A survey called “Top of Mind for Top U.S. Health Systems 2018,” nine out of 10 leaders in healthcare indicated that they will increase the cyber security technology spend in the new year–a move which will allow them to stay ahead of new and evolving threats. In terms of cybersecurity spending, roughly half of respondents plan to invest in ways to better identify (54 percent), detect (50 percent) and protect against (50 percent) cyber threats. Less than 20 percent are focused on recover and respond technologies. Asked whether they would pay cybercriminals to recover encrypted files, 17 percent said yes, 17 percent were undecided, 22 percent didn’t know and 44 percent said no.

Healthcare Cybersecurity Trends

  • Ransomware: Ransomware was the top cybersecurity trend, affecting 78 percent of providers according to a HIMSS survey. In 2016, we saw a 250 percent growth in ransomware attacks.
  • Breaches Get Worse: the fact that healthcare IT and information security is behind other industries and is struggling to keep up is only going to keep healthcare in the crosshairs for the foreseeable future. Couple this with the fact that healthcare information (ePHI) is far more valuable on the black market than other data and there is a perfect storm leading to increased major healthcare breaches.
  • More Mobile Treats: Healthcare organizations have the disadvantage of being behind most other verticals as security and maturity of their security programs are concerned. It is critical to address and mitigate the mobile threat or healthcare might see even more incidents than predicted.
  • Connected Devices: The complexity and range of devices (IoT) healthcare organizations deploy are staggering. The security on the majority of these devices is at best outdated and, in far too many cases, altogether non-existent. In 2018, healthcare must resolve to tackle the connected device issue.
  • Preparation: Most organizations lack a comprehensive incident response plan or lack proper testing and review on plans that do exist.
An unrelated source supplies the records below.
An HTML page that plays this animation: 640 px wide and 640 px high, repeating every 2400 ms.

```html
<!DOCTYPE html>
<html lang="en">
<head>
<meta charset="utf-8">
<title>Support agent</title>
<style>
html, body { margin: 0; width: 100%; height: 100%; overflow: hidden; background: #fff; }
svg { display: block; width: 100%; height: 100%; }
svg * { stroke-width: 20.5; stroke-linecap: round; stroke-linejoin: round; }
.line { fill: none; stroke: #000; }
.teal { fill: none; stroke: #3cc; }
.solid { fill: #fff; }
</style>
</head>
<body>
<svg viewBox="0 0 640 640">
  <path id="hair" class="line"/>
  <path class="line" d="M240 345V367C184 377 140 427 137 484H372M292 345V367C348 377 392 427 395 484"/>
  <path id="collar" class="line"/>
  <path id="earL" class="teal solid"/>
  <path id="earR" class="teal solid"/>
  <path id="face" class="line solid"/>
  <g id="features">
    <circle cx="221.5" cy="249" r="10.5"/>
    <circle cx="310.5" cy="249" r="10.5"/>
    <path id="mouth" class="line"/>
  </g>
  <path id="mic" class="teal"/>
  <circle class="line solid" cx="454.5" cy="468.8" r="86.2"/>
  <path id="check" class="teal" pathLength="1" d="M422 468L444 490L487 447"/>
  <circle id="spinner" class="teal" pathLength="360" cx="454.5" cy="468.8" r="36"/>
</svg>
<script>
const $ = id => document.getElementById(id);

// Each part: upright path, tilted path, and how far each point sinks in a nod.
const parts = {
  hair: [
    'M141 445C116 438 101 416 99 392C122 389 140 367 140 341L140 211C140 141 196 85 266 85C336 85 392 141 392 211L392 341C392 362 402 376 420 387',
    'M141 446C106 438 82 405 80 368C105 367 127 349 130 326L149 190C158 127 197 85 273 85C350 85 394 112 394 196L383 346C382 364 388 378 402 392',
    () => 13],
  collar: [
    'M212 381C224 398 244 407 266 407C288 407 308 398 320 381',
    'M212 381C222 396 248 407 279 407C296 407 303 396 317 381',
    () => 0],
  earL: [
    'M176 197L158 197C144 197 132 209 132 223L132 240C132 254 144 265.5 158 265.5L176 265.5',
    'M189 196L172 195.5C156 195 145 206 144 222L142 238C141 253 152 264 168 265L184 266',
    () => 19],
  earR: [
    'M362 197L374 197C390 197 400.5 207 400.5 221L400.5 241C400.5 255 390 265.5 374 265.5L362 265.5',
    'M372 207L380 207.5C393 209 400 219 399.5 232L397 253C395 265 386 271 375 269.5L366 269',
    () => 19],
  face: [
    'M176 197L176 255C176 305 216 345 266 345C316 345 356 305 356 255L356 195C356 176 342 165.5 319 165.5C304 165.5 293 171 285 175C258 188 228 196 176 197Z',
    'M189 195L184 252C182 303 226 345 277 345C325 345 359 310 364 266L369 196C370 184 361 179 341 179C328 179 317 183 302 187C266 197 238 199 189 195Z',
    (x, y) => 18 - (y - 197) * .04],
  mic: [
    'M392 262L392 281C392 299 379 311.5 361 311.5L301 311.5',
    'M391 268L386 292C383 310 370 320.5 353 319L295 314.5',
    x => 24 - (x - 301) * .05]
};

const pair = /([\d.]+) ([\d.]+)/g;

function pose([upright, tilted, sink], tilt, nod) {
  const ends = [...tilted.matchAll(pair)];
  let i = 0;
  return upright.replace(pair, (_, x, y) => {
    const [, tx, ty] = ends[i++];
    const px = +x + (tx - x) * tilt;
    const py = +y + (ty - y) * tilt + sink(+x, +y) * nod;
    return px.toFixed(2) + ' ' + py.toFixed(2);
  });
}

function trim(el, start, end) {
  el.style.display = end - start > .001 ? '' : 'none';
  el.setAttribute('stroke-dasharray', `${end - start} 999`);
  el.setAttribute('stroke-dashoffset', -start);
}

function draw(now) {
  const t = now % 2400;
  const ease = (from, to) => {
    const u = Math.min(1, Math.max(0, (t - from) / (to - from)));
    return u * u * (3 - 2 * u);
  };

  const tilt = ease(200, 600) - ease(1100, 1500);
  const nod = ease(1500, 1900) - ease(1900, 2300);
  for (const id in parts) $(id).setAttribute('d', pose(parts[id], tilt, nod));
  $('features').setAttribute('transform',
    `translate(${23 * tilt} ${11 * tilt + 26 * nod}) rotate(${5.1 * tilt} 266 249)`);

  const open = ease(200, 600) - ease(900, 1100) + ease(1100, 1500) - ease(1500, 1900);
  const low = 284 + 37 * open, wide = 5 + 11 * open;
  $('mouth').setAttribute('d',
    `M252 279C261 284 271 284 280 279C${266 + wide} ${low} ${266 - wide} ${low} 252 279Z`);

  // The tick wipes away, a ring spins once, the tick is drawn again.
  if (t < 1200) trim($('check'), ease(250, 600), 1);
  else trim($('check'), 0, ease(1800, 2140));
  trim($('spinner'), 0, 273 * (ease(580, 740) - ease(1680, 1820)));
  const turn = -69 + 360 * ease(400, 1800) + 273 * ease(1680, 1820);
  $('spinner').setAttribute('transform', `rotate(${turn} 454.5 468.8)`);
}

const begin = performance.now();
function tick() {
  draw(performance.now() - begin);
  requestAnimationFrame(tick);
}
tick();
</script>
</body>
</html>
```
Being is the only way to protect your organization, patients, and others, from the losses that incidents cause.